[Start of section]

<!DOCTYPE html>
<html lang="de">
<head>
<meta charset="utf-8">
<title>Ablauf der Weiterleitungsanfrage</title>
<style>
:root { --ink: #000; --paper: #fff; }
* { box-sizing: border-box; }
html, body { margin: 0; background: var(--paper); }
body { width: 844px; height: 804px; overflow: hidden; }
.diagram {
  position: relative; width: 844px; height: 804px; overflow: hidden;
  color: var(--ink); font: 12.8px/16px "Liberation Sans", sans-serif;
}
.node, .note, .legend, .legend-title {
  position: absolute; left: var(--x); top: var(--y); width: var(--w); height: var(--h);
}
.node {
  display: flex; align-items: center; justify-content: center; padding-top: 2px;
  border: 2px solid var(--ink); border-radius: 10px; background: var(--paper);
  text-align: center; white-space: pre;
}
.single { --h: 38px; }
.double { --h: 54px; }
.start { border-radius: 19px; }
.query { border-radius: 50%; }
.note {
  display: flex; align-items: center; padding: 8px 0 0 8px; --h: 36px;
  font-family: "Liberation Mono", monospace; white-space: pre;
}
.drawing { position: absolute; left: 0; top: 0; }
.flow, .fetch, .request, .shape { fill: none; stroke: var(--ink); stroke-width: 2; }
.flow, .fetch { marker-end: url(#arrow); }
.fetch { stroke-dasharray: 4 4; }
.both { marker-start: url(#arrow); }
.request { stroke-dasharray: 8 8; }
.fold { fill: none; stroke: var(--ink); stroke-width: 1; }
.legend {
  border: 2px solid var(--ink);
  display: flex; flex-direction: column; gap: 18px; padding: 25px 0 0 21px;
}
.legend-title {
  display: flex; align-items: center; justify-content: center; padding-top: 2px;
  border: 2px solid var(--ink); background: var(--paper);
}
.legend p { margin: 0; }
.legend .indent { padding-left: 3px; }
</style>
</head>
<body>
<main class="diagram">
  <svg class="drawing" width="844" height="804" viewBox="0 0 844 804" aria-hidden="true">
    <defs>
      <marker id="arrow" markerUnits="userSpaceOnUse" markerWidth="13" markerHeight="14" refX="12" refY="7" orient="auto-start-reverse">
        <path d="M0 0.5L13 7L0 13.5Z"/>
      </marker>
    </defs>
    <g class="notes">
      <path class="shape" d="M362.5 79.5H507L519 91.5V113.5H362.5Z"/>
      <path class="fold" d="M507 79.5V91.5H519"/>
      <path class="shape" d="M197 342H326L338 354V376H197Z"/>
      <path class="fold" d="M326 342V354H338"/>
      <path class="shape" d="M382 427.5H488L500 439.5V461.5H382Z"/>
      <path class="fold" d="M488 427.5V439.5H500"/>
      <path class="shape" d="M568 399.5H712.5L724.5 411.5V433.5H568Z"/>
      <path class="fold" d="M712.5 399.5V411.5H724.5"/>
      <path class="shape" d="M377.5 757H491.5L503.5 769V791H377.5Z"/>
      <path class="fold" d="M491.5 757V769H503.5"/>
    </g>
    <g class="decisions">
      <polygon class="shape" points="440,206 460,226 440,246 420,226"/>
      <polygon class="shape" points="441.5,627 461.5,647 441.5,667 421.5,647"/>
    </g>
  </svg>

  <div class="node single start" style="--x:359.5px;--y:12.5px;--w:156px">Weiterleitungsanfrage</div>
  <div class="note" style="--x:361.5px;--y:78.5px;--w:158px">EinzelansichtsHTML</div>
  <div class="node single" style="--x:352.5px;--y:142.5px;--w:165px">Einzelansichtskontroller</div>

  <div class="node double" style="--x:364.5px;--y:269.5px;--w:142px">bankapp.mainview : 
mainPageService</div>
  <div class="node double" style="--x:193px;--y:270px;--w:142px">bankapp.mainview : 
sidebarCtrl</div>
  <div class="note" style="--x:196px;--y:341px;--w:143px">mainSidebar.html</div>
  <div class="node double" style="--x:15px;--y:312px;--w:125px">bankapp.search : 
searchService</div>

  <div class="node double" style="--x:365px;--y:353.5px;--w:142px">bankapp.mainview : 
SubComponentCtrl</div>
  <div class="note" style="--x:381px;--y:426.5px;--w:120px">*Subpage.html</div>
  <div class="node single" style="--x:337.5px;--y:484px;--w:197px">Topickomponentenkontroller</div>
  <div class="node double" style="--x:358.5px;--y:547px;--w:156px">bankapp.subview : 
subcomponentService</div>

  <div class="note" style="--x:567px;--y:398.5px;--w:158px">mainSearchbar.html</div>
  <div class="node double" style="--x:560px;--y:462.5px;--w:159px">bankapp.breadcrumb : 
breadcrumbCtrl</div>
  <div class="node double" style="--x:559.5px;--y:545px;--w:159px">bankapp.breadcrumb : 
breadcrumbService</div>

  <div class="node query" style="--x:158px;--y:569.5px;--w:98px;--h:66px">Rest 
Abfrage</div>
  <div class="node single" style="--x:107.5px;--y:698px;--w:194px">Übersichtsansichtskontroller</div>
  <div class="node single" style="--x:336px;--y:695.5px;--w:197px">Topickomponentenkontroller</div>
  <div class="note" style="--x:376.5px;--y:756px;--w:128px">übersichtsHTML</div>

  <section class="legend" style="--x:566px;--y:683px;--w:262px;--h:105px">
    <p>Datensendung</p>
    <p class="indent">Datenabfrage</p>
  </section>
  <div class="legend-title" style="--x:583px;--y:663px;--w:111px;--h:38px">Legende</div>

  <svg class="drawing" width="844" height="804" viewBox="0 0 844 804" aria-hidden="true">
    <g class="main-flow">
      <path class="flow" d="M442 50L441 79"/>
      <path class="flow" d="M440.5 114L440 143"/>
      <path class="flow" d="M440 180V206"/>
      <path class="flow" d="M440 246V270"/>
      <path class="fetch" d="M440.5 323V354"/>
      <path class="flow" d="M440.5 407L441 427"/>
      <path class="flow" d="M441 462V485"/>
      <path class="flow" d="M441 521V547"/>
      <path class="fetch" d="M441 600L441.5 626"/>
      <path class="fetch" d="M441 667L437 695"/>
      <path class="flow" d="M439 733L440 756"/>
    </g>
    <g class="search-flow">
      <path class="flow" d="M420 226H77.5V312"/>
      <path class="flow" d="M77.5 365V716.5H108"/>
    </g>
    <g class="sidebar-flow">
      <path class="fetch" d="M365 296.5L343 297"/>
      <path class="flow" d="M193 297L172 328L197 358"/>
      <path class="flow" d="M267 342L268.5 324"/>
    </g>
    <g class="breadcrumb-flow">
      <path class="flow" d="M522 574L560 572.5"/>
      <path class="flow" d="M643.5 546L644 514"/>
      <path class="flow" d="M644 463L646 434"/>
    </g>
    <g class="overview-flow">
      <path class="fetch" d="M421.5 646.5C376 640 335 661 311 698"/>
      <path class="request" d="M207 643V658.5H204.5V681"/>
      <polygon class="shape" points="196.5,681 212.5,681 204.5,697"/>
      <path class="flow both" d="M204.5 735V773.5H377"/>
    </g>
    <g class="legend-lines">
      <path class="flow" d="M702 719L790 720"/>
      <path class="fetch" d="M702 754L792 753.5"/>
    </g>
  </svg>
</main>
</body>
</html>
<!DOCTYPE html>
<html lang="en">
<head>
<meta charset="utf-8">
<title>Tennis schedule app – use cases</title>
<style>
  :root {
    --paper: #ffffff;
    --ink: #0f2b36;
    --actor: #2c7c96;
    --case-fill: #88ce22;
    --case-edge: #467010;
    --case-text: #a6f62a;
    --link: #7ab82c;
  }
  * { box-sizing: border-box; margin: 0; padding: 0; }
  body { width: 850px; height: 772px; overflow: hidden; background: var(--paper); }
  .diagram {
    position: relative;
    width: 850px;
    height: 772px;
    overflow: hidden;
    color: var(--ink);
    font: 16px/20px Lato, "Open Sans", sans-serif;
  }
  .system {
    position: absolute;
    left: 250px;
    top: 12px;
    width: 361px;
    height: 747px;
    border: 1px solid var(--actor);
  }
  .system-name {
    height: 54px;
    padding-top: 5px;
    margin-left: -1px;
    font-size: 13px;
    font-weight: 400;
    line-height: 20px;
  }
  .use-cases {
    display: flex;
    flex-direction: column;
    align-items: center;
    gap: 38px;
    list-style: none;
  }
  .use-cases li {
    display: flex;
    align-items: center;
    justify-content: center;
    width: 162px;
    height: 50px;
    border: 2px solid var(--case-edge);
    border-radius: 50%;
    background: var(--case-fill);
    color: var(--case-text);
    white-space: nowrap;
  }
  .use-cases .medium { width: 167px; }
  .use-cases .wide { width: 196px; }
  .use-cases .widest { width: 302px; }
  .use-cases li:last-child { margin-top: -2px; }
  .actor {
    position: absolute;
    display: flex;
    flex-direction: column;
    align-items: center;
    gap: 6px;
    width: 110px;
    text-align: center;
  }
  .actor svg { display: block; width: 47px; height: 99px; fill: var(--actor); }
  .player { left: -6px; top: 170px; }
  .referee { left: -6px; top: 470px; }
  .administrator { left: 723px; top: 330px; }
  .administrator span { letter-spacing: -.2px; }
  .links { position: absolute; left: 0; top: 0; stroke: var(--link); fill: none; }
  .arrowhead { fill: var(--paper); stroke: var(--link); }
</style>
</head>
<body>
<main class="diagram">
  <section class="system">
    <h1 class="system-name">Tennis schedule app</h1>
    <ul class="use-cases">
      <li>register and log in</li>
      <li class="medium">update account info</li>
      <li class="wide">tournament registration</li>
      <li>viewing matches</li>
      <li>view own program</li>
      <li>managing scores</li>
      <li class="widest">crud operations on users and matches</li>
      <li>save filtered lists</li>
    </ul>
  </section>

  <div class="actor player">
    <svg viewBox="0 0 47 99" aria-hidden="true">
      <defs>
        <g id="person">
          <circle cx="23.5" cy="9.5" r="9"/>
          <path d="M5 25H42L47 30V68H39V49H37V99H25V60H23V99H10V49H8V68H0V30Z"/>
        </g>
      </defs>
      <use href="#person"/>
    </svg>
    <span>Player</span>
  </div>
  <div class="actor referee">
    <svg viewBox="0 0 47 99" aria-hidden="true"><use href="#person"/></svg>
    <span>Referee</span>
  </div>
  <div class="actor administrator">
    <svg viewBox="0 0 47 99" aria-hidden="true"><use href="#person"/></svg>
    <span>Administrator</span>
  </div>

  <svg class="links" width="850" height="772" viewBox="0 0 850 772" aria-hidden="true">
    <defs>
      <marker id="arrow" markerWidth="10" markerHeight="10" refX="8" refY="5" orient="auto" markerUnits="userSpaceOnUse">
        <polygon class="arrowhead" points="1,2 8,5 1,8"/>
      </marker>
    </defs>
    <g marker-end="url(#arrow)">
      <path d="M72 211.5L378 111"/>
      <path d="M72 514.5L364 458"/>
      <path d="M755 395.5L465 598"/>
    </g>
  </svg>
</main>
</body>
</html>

[End of section]

Problem to solve:
Each line of the records, from the opening one through the line holding "0; background: var(--paper);", should be restated word for word, with nothing else in the answer.

Solution to the problem:
<!DOCTYPE html>
<html lang="de">
<head>
<meta charset="utf-8">
<title>Ablauf der Weiterleitungsanfrage</title>
<style>
:root { --ink: #000; --paper: #fff; }
* { box-sizing: border-box; }
html, body { margin: 0; background: var(--paper); }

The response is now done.